▶ _TASK BRIEF_: Down to the final line, reproduce the entries that follow exactly.

▶ _SOURCE DATA_:
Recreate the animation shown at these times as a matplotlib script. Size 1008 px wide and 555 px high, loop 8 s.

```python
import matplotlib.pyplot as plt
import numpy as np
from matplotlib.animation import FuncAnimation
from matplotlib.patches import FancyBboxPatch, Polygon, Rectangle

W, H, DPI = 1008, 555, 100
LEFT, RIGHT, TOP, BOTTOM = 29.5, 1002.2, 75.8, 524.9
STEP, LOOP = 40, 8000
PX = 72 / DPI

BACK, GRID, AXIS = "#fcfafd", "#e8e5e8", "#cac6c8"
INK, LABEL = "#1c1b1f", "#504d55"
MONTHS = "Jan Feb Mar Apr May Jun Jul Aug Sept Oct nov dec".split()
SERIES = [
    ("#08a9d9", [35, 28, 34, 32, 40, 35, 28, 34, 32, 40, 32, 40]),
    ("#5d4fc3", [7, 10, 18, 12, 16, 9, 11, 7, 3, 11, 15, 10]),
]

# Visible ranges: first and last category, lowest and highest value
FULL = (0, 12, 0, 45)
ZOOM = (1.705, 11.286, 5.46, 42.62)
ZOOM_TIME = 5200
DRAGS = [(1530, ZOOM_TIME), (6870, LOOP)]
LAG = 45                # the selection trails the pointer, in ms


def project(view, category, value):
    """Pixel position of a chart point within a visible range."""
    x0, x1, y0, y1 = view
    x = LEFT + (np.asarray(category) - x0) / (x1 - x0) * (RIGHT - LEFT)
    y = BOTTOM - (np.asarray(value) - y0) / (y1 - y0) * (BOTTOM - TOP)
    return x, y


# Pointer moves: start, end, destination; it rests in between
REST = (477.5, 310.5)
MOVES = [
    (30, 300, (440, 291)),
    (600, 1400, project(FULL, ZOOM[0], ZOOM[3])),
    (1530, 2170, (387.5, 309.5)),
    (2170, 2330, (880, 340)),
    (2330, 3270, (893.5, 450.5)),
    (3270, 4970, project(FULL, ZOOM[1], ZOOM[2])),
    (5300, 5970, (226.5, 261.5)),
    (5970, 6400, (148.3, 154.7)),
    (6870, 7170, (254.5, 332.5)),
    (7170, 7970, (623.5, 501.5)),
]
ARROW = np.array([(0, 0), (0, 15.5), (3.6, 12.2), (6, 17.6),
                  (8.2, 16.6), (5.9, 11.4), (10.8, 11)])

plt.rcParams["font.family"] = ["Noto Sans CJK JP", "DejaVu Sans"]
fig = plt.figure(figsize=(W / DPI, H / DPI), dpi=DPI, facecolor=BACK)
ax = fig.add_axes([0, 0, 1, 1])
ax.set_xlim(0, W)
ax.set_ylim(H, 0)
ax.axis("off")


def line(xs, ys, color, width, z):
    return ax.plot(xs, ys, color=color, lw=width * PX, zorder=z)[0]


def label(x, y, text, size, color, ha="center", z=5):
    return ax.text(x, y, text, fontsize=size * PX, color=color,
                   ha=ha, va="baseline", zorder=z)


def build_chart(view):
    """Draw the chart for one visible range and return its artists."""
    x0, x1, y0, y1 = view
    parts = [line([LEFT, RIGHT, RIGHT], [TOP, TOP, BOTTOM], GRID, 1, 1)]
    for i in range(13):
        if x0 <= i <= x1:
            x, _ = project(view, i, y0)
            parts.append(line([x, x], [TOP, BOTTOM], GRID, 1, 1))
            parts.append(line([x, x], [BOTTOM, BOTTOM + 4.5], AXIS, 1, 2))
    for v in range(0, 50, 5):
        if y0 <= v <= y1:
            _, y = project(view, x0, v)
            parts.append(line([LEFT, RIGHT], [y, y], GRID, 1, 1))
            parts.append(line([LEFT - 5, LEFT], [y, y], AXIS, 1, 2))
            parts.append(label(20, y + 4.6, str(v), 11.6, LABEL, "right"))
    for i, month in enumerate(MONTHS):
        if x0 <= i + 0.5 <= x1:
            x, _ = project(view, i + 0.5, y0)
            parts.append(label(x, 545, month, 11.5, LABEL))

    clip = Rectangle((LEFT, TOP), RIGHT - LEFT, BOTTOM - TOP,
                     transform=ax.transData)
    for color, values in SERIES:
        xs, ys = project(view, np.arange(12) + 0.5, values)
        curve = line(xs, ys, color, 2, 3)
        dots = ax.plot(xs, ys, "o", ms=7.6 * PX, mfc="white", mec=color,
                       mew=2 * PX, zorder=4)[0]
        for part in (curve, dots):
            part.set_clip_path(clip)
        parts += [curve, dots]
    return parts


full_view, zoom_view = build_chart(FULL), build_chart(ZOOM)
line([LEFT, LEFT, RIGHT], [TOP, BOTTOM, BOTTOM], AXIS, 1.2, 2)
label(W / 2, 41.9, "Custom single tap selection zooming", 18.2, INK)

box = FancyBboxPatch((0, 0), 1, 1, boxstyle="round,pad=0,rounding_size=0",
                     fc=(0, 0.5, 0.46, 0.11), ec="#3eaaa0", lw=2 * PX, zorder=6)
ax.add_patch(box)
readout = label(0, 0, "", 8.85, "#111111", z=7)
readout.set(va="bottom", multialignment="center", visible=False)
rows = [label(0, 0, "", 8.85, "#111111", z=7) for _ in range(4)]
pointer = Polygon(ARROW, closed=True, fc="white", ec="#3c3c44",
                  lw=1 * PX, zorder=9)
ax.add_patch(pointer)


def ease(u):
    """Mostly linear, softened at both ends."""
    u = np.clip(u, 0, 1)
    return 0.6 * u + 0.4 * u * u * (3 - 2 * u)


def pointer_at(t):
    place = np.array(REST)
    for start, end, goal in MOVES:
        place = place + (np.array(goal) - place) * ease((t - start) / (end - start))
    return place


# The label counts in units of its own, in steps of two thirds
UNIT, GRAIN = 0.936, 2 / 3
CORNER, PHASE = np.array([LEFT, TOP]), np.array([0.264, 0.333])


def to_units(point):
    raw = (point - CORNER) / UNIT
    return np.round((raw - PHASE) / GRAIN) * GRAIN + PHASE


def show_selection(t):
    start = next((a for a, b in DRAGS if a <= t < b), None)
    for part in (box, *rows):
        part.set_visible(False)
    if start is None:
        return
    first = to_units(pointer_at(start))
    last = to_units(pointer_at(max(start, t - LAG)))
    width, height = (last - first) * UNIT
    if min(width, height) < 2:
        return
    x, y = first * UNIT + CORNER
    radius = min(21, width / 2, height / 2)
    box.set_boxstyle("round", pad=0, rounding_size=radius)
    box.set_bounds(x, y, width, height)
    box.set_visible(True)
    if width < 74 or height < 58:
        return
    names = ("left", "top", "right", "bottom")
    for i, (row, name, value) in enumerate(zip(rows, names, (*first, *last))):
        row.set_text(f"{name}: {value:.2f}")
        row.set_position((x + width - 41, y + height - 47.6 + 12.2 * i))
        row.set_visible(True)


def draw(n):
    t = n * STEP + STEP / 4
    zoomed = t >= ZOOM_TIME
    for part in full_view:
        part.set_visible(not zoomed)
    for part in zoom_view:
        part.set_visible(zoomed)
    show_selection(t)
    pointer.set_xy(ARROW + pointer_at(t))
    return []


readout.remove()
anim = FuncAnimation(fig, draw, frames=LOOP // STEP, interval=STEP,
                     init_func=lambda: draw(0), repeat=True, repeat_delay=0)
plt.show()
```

▶ _RESULT_:
Recreate the animation shown at these times as a matplotlib script. Size 1008 px wide and 555 px high, loop 8 s.

```python
import matplotlib.pyplot as plt
import numpy as np
from matplotlib.animation import FuncAnimation
from matplotlib.patches import FancyBboxPatch, Polygon, Rectangle

W, H, DPI = 1008, 555, 100
LEFT, RIGHT, TOP, BOTTOM = 29.5, 1002.2, 75.8, 524.9
STEP, LOOP = 40, 8000
PX = 72 / DPI

BACK, GRID, AXIS = "#fcfafd", "#e8e5e8", "#cac6c8"
INK, LABEL = "#1c1b1f", "#504d55"
MONTHS = "Jan Feb Mar Apr May Jun Jul Aug Sept Oct nov dec".split()
SERIES = [
    ("#08a9d9", [35, 28, 34, 32, 40, 35, 28, 34, 32, 40, 32, 40]),
    ("#5d4fc3", [7, 10, 18, 12, 16, 9, 11, 7, 3, 11, 15, 10]),
]

# Visible ranges: first and last category, lowest and highest value
FULL = (0, 12, 0, 45)
ZOOM = (1.705, 11.286, 5.46, 42.62)
ZOOM_TIME = 5200
DRAGS = [(1530, ZOOM_TIME), (6870, LOOP)]
LAG = 45                # the selection trails the pointer, in ms


def project(view, category, value):
    """Pixel position of a chart point within a visible range."""
    x0, x1, y0, y1 = view
    x = LEFT + (np.asarray(category) - x0) / (x1 - x0) * (RIGHT - LEFT)
    y = BOTTOM - (np.asarray(value) - y0) / (y1 - y0) * (BOTTOM - TOP)
    return x, y


# Pointer moves: start, end, destination; it rests in between
REST = (477.5, 310.5)
MOVES = [
    (30, 300, (440, 291)),
    (600, 1400, project(FULL, ZOOM[0], ZOOM[3])),
    (1530, 2170, (387.5, 309.5)),
    (2170, 2330, (880, 340)),
    (2330, 3270, (893.5, 450.5)),
    (3270, 4970, project(FULL, ZOOM[1], ZOOM[2])),
    (5300, 5970, (226.5, 261.5)),
    (5970, 6400, (148.3, 154.7)),
    (6870, 7170, (254.5, 332.5)),
    (7170, 7970, (623.5, 501.5)),
]
ARROW = np.array([(0, 0), (0, 15.5), (3.6, 12.2), (6, 17.6),
                  (8.2, 16.6), (5.9, 11.4), (10.8, 11)])

plt.rcParams["font.family"] = ["Noto Sans CJK JP", "DejaVu Sans"]
fig = plt.figure(figsize=(W / DPI, H / DPI), dpi=DPI, facecolor=BACK)
ax = fig.add_axes([0, 0, 1, 1])
ax.set_xlim(0, W)
ax.set_ylim(H, 0)
ax.axis("off")


def line(xs, ys, color, width, z):
    return ax.plot(xs, ys, color=color, lw=width * PX, zorder=z)[0]


def label(x, y, text, size, color, ha="center", z=5):
    return ax.text(x, y, text, fontsize=size * PX, color=color,
                   ha=ha, va="baseline", zorder=z)


def build_chart(view):
    """Draw the chart for one visible range and return its artists."""
    x0, x1, y0, y1 = view
    parts = [line([LEFT, RIGHT, RIGHT], [TOP, TOP, BOTTOM], GRID, 1, 1)]
    for i in range(13):
        if x0 <= i <= x1:
            x, _ = project(view, i, y0)
            parts.append(line([x, x], [TOP, BOTTOM], GRID, 1, 1))
            parts.append(line([x, x], [BOTTOM, BOTTOM + 4.5], AXIS, 1, 2))
    for v in range(0, 50, 5):
        if y0 <= v <= y1:
            _, y = project(view, x0, v)
            parts.append(line([LEFT, RIGHT], [y, y], GRID, 1, 1))
            parts.append(line([LEFT - 5, LEFT], [y, y], AXIS, 1, 2))
            parts.append(label(20, y + 4.6, str(v), 11.6, LABEL, "right"))
    for i, month in enumerate(MONTHS):
        if x0 <= i + 0.5 <= x1:
            x, _ = project(view, i + 0.5, y0)
            parts.append(label(x, 545, month, 11.5, LABEL))

    clip = Rectangle((LEFT, TOP), RIGHT - LEFT, BOTTOM - TOP,
                     transform=ax.transData)
    for color, values in SERIES:
        xs, ys = project(view, np.arange(12) + 0.5, values)
        curve = line(xs, ys, color, 2, 3)
        dots = ax.plot(xs, ys, "o", ms=7.6 * PX, mfc="white", mec=color,
                       mew=2 * PX, zorder=4)[0]
        for part in (curve, dots):
            part.set_clip_path(clip)
        parts += [curve, dots]
    return parts


full_view, zoom_view = build_chart(FULL), build_chart(ZOOM)
line([LEFT, LEFT, RIGHT], [TOP, BOTTOM, BOTTOM], AXIS, 1.2, 2)
label(W / 2, 41.9, "Custom single tap selection zooming", 18.2, INK)

box = FancyBboxPatch((0, 0), 1, 1, boxstyle="round,pad=0,rounding_size=0",
                     fc=(0, 0.5, 0.46, 0.11), ec="#3eaaa0", lw=2 * PX, zorder=6)
ax.add_patch(box)
readout = label(0, 0, "", 8.85, "#111111", z=7)
readout.set(va="bottom", multialignment="center", visible=False)
rows = [label(0, 0, "", 8.85, "#111111", z=7) for _ in range(4)]
pointer = Polygon(ARROW, closed=True, fc="white", ec="#3c3c44",
                  lw=1 * PX, zorder=9)
ax.add_patch(pointer)


def ease(u):
    """Mostly linear, softened at both ends."""
    u = np.clip(u, 0, 1)
    return 0.6 * u + 0.4 * u * u * (3 - 2 * u)


def pointer_at(t):
    place = np.array(REST)
    for start, end, goal in MOVES:
        place = place + (np.array(goal) - place) * ease((t - start) / (end - start))
    return place


# The label counts in units of its own, in steps of two thirds
UNIT, GRAIN = 0.936, 2 / 3
CORNER, PHASE = np.array([LEFT, TOP]), np.array([0.264, 0.333])


def to_units(point):
    raw = (point - CORNER) / UNIT
    return np.round((raw - PHASE) / GRAIN) * GRAIN + PHASE


def show_selection(t):
    start = next((a for a, b in DRAGS if a <= t < b), None)
    for part in (box, *rows):
        part.set_visible(False)
    if start is None:
        return
    first = to_units(pointer_at(start))
    last = to_units(pointer_at(max(start, t - LAG)))
    width, height = (last - first) * UNIT
    if min(width, height) < 2:
        return
    x, y = first * UNIT + CORNER
    radius = min(21, width / 2, height / 2)
    box.set_boxstyle("round", pad=0, rounding_size=radius)
    box.set_bounds(x, y, width, height)
    box.set_visible(True)
    if width < 74 or height < 58:
        return
    names = ("left", "top", "right", "bottom")
    for i, (row, name, value) in enumerate(zip(rows, names, (*first, *last))):
        row.set_text(f"{name}: {value:.2f}")
        row.set_position((x + width - 41, y + height - 47.6 + 12.2 * i))
        row.set_visible(True)


def draw(n):
    t = n * STEP + STEP / 4
    zoomed = t >= ZOOM_TIME
    for part in full_view:
        part.set_visible(not zoomed)
    for part in zoom_view:
        part.set_visible(zoomed)
    show_selection(t)
    pointer.set_xy(ARROW + pointer_at(t))
    return []


readout.remove()
anim = FuncAnimation(fig, draw, frames=LOOP // STEP, interval=STEP,
                     init_func=lambda: draw(0), repeat=True, repeat_delay=0)
plt.show()
```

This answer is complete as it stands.